I don't mean that it is terribly beautiful, but it is surprisingly complex. The blush is also a bit streaky in some places, and there are small light lenticel dots.

The peel has a semigloss sheen. Click on the photo if you'd like to look closer.

Sunday, November 26, 2017

Chieftain


A lively little apple that tastes like melon. What's nicer than that?

Wednesday, November 22, 2017

Not with a bang

Farmers market in the rain

The last farmers market of the year ends in the rain, as it seems to do so often.

Limbertwig


I don't know how large these generally get, but my Limbertwigs (named for bendy, droopy branches) are on the small side of medium, stock sturdy Hobbits of the apple world.

They are just a little oblate, with ruddy red cheeks over a light spring green.

There is considerable iridescent russet and also a fair amount of sooty blotch. One sample has a patch of the black microdots known as flyspeck. (This cosmetic blemish has nothing to do with flies.)

Many orderly tiny white lenticels are clearly visible in the blush. These are tactile, little rough bumplets. Off the tree for weeks if not months, Limbertwig is rock hard and promising.

Saturday, November 18, 2017

The harvest takes a bow

Union Square, Somerville, on November 18
It's the last week of farmers market.

But today you could buy 17 different kinds of apples in Union Square.

This Week: Blushing Golden


Blushing Golden improves with age.

A good pick for November, it gets better in December, when lush flavors bloom. Highly recommended.

Buy them now and eat them later. If you are like me, you can't get these in December. So, stock up while you can. Winter is coming!

Wednesday, November 15, 2017

Scarlet Crofton


This old Irish apple has a marvelous painterly look, with Celtic knots of russet, lenticels, and sooty blotch dancing across the red-blushed peel.

I got seven heritage apples to try at Cider Days on November 4, and this is the gnarliest.

Sunday, November 12, 2017

Benoni

This small, slightly oblate apple, perhaps 2 inches across, is ribbed, sometimes extremely so. It has a streaky red blush over light yellow, tinted orange where the blush is thin. The lenticels are effectively invisible.

I have two samples that bear a sweet cider aroma.

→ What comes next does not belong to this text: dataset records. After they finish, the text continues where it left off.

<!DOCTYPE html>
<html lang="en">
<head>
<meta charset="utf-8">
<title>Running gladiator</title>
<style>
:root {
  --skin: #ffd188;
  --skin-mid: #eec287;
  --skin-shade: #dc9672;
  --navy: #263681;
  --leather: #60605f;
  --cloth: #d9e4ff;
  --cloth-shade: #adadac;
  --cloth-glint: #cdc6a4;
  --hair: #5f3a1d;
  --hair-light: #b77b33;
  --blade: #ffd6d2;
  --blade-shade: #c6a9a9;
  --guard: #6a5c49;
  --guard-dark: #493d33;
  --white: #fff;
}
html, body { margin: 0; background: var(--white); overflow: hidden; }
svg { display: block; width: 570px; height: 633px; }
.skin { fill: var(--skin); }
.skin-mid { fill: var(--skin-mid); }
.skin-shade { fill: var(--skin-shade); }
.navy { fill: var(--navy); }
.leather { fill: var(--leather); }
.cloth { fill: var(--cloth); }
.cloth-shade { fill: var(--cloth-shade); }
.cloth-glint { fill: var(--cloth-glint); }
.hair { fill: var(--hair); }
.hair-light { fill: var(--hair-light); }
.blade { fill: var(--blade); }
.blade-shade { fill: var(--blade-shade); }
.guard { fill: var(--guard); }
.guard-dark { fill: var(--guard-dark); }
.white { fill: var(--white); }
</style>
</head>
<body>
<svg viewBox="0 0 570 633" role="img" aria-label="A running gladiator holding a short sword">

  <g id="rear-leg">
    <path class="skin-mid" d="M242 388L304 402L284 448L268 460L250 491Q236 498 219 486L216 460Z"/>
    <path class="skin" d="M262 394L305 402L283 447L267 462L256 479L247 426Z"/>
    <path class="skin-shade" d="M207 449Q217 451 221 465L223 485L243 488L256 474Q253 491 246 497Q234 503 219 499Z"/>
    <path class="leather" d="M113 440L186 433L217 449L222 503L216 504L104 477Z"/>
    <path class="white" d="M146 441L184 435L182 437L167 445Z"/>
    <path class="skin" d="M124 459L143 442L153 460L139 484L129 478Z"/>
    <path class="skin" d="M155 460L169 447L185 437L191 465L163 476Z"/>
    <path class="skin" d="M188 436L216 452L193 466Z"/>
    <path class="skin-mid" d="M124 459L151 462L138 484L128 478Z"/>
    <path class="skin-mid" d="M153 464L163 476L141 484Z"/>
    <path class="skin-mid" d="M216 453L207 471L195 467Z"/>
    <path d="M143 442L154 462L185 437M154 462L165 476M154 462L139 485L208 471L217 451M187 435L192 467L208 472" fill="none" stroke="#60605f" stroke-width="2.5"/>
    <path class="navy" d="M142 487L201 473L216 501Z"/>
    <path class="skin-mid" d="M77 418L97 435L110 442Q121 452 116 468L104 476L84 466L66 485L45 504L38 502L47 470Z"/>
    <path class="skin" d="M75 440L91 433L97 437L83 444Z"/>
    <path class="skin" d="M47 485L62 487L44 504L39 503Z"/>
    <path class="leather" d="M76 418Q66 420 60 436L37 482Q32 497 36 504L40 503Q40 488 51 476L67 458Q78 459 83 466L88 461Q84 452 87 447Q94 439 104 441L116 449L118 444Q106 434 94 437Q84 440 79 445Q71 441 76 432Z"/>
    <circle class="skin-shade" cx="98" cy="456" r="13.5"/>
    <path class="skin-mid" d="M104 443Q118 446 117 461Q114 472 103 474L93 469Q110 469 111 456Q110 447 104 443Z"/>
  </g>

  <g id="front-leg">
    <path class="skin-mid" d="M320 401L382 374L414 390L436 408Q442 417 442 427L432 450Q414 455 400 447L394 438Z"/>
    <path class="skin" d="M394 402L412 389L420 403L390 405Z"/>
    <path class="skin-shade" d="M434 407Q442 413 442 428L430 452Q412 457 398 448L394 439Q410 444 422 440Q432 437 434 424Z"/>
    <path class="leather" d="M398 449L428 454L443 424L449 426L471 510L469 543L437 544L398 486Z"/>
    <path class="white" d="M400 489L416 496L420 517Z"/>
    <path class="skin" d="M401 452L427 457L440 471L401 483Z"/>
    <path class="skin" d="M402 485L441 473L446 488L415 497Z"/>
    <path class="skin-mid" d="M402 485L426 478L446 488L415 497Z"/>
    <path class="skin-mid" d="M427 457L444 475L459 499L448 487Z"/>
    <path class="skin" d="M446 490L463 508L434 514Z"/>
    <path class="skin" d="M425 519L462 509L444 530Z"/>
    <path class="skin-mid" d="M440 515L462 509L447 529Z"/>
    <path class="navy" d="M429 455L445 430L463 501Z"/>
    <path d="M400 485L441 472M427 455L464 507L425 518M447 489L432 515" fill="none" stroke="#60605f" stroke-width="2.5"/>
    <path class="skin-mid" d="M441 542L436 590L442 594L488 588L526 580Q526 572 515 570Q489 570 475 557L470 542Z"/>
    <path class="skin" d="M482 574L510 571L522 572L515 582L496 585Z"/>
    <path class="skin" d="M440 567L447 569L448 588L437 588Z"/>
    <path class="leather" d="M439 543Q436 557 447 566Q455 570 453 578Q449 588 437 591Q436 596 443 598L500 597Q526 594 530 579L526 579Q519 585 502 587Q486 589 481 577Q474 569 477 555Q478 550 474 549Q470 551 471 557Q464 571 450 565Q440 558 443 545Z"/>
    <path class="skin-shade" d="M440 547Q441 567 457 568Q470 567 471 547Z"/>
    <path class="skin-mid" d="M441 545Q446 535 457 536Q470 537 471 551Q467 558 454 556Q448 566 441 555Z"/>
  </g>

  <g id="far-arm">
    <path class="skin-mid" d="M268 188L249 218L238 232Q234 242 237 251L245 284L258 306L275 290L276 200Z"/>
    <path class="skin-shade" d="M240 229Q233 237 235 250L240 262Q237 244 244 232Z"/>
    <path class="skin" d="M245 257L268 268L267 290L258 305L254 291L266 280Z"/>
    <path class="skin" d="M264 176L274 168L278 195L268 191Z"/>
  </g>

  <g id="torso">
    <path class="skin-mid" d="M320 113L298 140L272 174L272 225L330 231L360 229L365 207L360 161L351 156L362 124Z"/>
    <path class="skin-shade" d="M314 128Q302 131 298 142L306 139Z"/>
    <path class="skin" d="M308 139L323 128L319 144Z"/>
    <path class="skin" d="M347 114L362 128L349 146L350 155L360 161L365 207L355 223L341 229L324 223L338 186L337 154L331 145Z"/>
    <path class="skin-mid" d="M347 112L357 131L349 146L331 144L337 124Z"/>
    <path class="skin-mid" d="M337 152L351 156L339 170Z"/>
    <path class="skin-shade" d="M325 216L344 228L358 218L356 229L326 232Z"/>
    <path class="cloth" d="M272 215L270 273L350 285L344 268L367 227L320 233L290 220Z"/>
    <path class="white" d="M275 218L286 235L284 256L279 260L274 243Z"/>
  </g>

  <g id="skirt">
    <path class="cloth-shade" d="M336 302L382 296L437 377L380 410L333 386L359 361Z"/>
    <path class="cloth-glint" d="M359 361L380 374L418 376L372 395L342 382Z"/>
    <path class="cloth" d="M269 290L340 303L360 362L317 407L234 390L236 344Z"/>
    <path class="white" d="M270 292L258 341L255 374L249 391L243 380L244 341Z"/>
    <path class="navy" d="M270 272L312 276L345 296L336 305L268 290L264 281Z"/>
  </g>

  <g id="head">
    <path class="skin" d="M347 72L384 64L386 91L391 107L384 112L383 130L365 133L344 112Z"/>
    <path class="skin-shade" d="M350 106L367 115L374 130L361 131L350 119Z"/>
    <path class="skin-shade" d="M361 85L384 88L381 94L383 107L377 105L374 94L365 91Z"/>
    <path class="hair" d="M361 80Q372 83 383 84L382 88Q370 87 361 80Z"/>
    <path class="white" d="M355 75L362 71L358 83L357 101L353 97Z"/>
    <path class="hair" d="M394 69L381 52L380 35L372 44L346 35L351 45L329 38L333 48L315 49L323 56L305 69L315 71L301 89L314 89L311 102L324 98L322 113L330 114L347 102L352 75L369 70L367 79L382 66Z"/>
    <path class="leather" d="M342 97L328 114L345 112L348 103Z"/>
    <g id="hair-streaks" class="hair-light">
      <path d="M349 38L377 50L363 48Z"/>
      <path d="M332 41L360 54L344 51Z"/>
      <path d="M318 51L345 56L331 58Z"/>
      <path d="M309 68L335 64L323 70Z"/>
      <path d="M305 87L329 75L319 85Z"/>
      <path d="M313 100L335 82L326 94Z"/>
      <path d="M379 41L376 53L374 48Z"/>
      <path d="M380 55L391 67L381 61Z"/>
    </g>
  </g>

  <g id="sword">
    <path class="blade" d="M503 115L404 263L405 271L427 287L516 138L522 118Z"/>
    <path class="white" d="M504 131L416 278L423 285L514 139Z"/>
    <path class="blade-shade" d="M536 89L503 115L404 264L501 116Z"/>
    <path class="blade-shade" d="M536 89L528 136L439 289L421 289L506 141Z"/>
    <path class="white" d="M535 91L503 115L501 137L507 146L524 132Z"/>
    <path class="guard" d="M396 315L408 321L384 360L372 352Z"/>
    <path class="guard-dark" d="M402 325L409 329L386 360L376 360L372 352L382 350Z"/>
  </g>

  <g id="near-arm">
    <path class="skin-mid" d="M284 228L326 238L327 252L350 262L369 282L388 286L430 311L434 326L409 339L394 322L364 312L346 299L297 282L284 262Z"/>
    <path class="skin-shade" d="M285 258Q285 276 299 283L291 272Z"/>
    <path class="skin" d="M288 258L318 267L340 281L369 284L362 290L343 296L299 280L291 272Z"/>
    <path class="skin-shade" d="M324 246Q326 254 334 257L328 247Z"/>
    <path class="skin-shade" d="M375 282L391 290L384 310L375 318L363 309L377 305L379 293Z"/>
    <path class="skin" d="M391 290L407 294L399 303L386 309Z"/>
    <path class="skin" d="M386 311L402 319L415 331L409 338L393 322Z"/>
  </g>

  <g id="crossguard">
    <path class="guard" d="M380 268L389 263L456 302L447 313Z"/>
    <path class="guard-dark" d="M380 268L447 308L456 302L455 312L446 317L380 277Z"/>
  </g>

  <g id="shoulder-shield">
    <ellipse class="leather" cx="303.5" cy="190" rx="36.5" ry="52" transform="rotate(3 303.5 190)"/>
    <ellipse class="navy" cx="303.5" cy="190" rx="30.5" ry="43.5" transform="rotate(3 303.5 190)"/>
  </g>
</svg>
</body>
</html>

In early November, Benoni's flesh is soft and yielding, on its way to mealy but with plenty of miles left before it gets there. It turns out that Benoni is a summer apple.

Thursday, November 9, 2017

Surprise


Red- and pink-fleshed apples are experiencing a moment right now, though the effect is sometimes muted by climate.

Many of these varieties (but not all) need an environment milder than ours to develop their internal colors fully.

Still Surprise's pink marbling is striking.

On the outside, this medium-sized apple, ribbed, alternates yellow-green, green yellow, and a light orange pink.

Is that last a blush, or does it relate to places where pink flesh lies immediately beneath the glossy peal? The surface is decorated with brown lenticel dots.

Tuesday, November 7, 2017

RosaLynn


With its magenta-tinged red blush and prominent lentical spots, this large, round, slightly flattened apple reminds me visually of Opalescent. (Some are tapered.)

Pretty RosaLynn's shiny blush is streaky in places, but coverage is very good. The unblushed yellow region of the apple in the photo above shows where, probably, another apple cast its shadow.

These have deep stem wells and minor but real ribbing. Mine came all the way from Washington State. Enroute they lost any aroma they might normally have off the tree.

Sunday, November 5, 2017

Crow Egg


Wouldn’t it be handy if apples came labeled? Someone wrote “Crow Egg” on the top of mine with a sharpie. That's the mark of having lots of apples and wanting to keep things straight.